Raise Your Game
You are under attack. No, I don’t mean some foreign country is going to invade your city. Your job as a DBA or IT admin is. Why do I say that? Well, you’ve got lots of threats depending on your environment: the cloud, virtualization, skill sets, budget, new technology, etc. There’s a lot you have to do on a daily basis to make sure you still have a job tomorrow and the next day. Fall too far behind and you become irrelevant. New releases keep coming, so you have to keep up even if your company is not using them or will get them in production any time soon to stay relevant. Ignore trends like virtualization and the cloud (and where you will fit into those pictures), and you will be left behind.
This blog post was inspired by a con call I had today. Some people on that call – all very smart and very good DBAs – did what a lot of DBAs I know do, and basically said, “I don’t want to be a Windows failover clustering expert.” Fair enough, but do you have any prayer of being successful with things like failover clustering (or the upcoming AlwaysOn availability groups feature in Denali) if you don’t undertstand the underlying platform which it is built upon? In some ways, you should be smarter than your Windows, networking, security, and storage guys as it relates to your implementations around this stuff because they probably don’t know SQL Server and what you don’t know about their shortcomings will hurt you long term. You must articulate what you need to be successful. I’m not just singling out failover clustering. This would hold true even if you are not using clusters or even a DBA and are just a plain ol’ IT admin. The only way to understand what you’re doing is to know how things work underneath the covers to a point you’re at least comfortable with it. By no means am I telling you to become a Cluster MVP.
If you’ve seen any of my talks, you know I’m a big supporter of PowerShell. Heck, way back in 2009, I wrote a blog post entitled “The Incredible Shrinking DBA Skillset Rant #1 – Scripting” and said this:
“I can’t say it enough at this point: learn PowerShell. And if you didn’t understand me, this should clear it up for you: L E A R N P O W E R S H E L L. You’d be foolish not to. Microsoft has often (and sometimes rightly so) been criticized for not standardizing toolsets between products. PowerShell is becoming that unifier, and you WILL be left behind as an administrator if you don’t learn it.”
On that call today, not only did the DBAs basically say “we don’t do that” with regards to PowerShell in general and for administering Windows failover clusters (do you ever patch your instances of SQL Server 2008/R2?), but one of them said even their Windows guys do not either. I was on a con call recently with another customer who said that where they use Windows Server Core (not for SQL Server – just qualifying), they have some issues with administering it because their guys are not command line or PowerShell knowledgable. So they generally don’t use Server Core because of the skills of their admins and their reliance on a GUI – it wasn’t a Windows issue. That floors me.

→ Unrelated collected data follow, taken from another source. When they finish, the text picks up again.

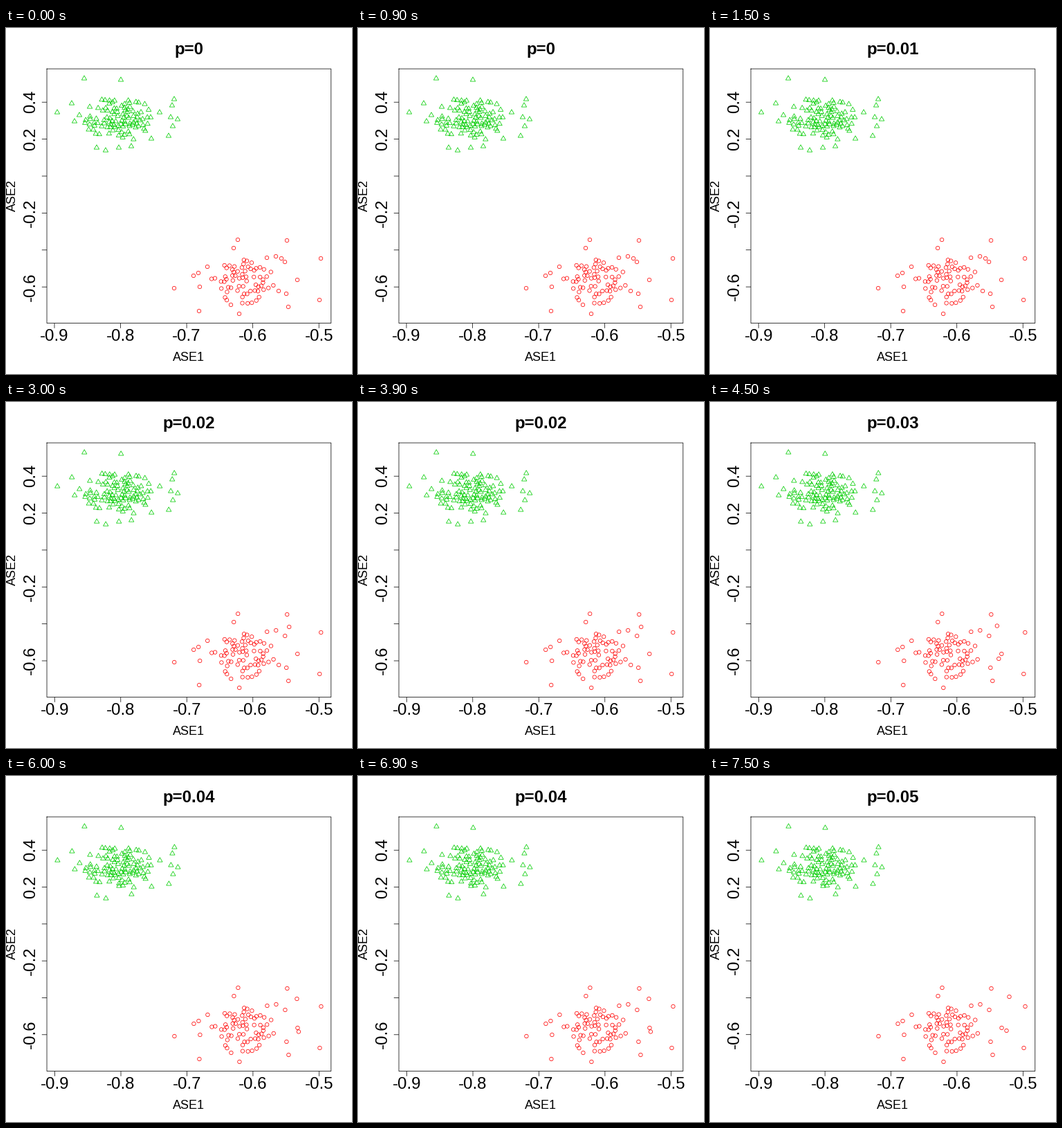
These frames come from a looping animation (500 px wide and 500 px high, 8 s). A matplotlib script:

```python
import numpy as np
import matplotlib.pyplot as plt
from matplotlib.animation import FuncAnimation
from matplotlib.collections import LineCollection, PolyCollection

PX = 0.72  # points per pixel at 100 dpi
LINE = 0.75 * PX
FONT = "Liberation Sans"
LEFT, TOP, RIGHT, BOTTOM = 59.04, 59.04, 469.76, 426.56
TICK = 7.2
STEPS = 6
FRAMES, INTERVAL = 16, 500

# Lone points around each cloud, in stage pixels.
GREEN_LONE = [
    (113, 72), (166, 74), (74, 121), (95, 108), (99, 134), (106, 125),
    (243, 102), (240, 111), (238, 128), (248, 131), (241, 141), (235, 155),
    (222, 121), (210, 159), (131, 172), (144, 176), (181, 170),
]
RED_LONE = [
    (243, 376), (279, 409), (271, 358), (278, 354), (280, 374), (291, 345),
    (335, 306), (329, 318), (325, 400), (337, 413), (377, 332), (390, 330),
    (403, 338), (406, 307), (455, 333), (453, 393), (421, 364), (408, 403),
    (405, 384),
]

RADIUS = 2.7
turn = np.linspace(0, 2 * np.pi, 28, endpoint=False)
CIRCLE = RADIUS * np.column_stack([np.cos(turn), np.sin(turn)])
# The visible middle of a triangle lies one pixel above its centroid.
TRIANGLE = RADIUS * np.array([(0, -1.555), (1.347, 0.778), (-1.347, 0.778)]) + (0, 1)


def cloud(lone, centre, spread, count, gap, seed):
    """Add normally spread points that keep a small gap from each other."""
    rng = np.random.default_rng(seed)
    points = [np.array(p, float) for p in lone]
    while len(points) < len(lone) + count:
        z = rng.normal(size=2)
        p = centre + z * spread
        if np.hypot(*z) < 1.9 and min(np.hypot(*(p - q)) for q in points) > gap:
            points.append(p)
    return np.array(points)


def route(step, keys, xs, ys):
    return np.interp(step, keys, xs), np.interp(step, keys, ys)


green = cloud(GREEN_LONE, (162, 130), (27, 18), 97, 3.5, 11)
red = cloud(RED_LONE, (343, 366), (25, 17), 65, 4, 5)

fig = plt.figure(figsize=(5, 5), dpi=100, facecolor="white")
ax = fig.add_axes([0, 0, 1, 1])
ax.set_xlim(0, 500)
ax.set_ylim(500, 0)
ax.axis("off")


def label(x, y, text, size, **style):
    return ax.text(x, y, text, size=size * PX, family=FONT, color="black",
                   ha="center", va="baseline", rotation_mode="anchor", **style)


def outlines(color):
    return ax.add_collection(PolyCollection(
        [], facecolors="none", edgecolors=color, linewidths=LINE))


ax.plot([LEFT, RIGHT, RIGHT, LEFT, LEFT], [TOP, TOP, BOTTOM, BOTTOM, TOP],
        color="black", lw=LINE, solid_joinstyle="miter", snap=False)
ticks = ax.add_collection(LineCollection([], colors="black", linewidths=LINE))
ticks.set_snap(False)

mid_x, mid_y = (LEFT + RIGHT) / 2, (TOP + BOTTOM) / 2
title = label(mid_x, 37.8, "", 24, weight="bold")
label(mid_x, 481.3, "ASE1", 18)
label(13.8, mid_y - 0.8, "ASE2", 18, rotation=90)
x_labels = [label(0, 452.4, f"-0.{9 - i}", 24) for i in range(5)]
y_labels = [label(42.2, 0, text, 24, rotation=90)
            for text in ("0.4", "0.2", "", "-0.2", "", "-0.6")]

triangles = outlines("#00CD00")
circles = outlines("#FF0000")


def place(marks, points, shape, shift):
    centres = np.asarray(points) + (shift, 0)
    marks.set_verts(centres[:, None, :] + shape)


def draw(frame):
    step = min(frame // 3, STEPS - 1)
    title.set_text(f"p={step / 100:g}")

    # The axes rescale slightly at each step.
    xs = 70.0 + 0.15 * step + (95.55 - 0.03 * step) * np.arange(5)
    ys = 107.2 + (53.4 - 0.02 * step) * np.arange(6)
    ticks.set_segments([[(x, BOTTOM), (x, BOTTOM + TICK)] for x in xs]
                       + [[(LEFT - TICK, y), (LEFT, y)] for y in ys])
    for text, x in zip(x_labels, xs):
        text.set_x(x)
    for text, y in zip(y_labels, ys):
        text.set_y(y - 0.4)

    # Three points wander off or jump as p grows.
    high = route(step, [1, 2, 4, 5], [398, 409, 420, 432], [333, 325, 322, 319])
    low = route(step, [2, 3, 5], [394, 417, 428], [380, 371, 368])
    jump = (163, 172 if step < 4 else 158)

    shift = 0.1 * step
    place(triangles, np.vstack([green, jump]), TRIANGLE, shift)
    place(circles, np.vstack([red, high, low]), CIRCLE, shift)
    return [title, ticks, triangles, circles, *x_labels, *y_labels]


anim = FuncAnimation(fig, draw, frames=FRAMES, interval=INTERVAL,
                     repeat=True, repeat_delay=0, blit=False)
plt.show()
```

Look, I know we’ve all gotten used to some of the GUIs Microsoft and other vendors provide, but you may not get all options in a GUI. Some advanced things may only exist in PowerShell or some command prompt version of the GUI. Do not be scared of the keyboard. Maybe it’s because when I came up in the industry, I had to know command line for OSes like Solaris, HP-UX, Novell, and VAX/VMS (and no, I’m not 60!), but I can’t fathom NOT doing some command line stuff. Command line is sometimes faster, and to be dead honest with you, scripting is the only way to truly manage large environments for tasks to be repeatable. Running Maintenance Plan Wizards for 1000s of databases doesn’t really scale despite what you may believe.
I know not everyone out there is resisting scripting or burying their heads in the sand saying things like, “Dealing with the Windows cluster stuff isn’t my concern.” Kudos if you’re not that person. If you are – even a little – go ahead, continue to think that. You might as well shoot yourselves in the foot, too. If you are a masochist, you’ll be in your element. If you want to have an easier time, wake the heck up and grab a (proverbial) strong cup of coffee. Don’t hit snooze on the alarm.
Consider this your second tough love wakeup call. 2009 wasn’t enough with regards to scripting, but this “It’s not my problem” attitude has to go away. If you don’t understand the basics, how can you do anything advanced? I don’t think asking folks to know a bit of hardware and OS stuff is unreasonable for a DBA.
Thank you Allan. I feel officially chided and challenged. Now where’d I put that Powershell book? I recall something about a month of lunches?? 😉
I’m glad 😉 All kidding aside, I just want DBAs to be the best they can be. And think of it another way: it makes you attractive to a potential future employer if you know more than how to make backups and run index jobs (generalizing of course – no one flame me!). It will also help when everyone starts to point the finger at you if something goes wrong and you can prove – outside of SQL – it’s not a SQL issue. So win-win all around.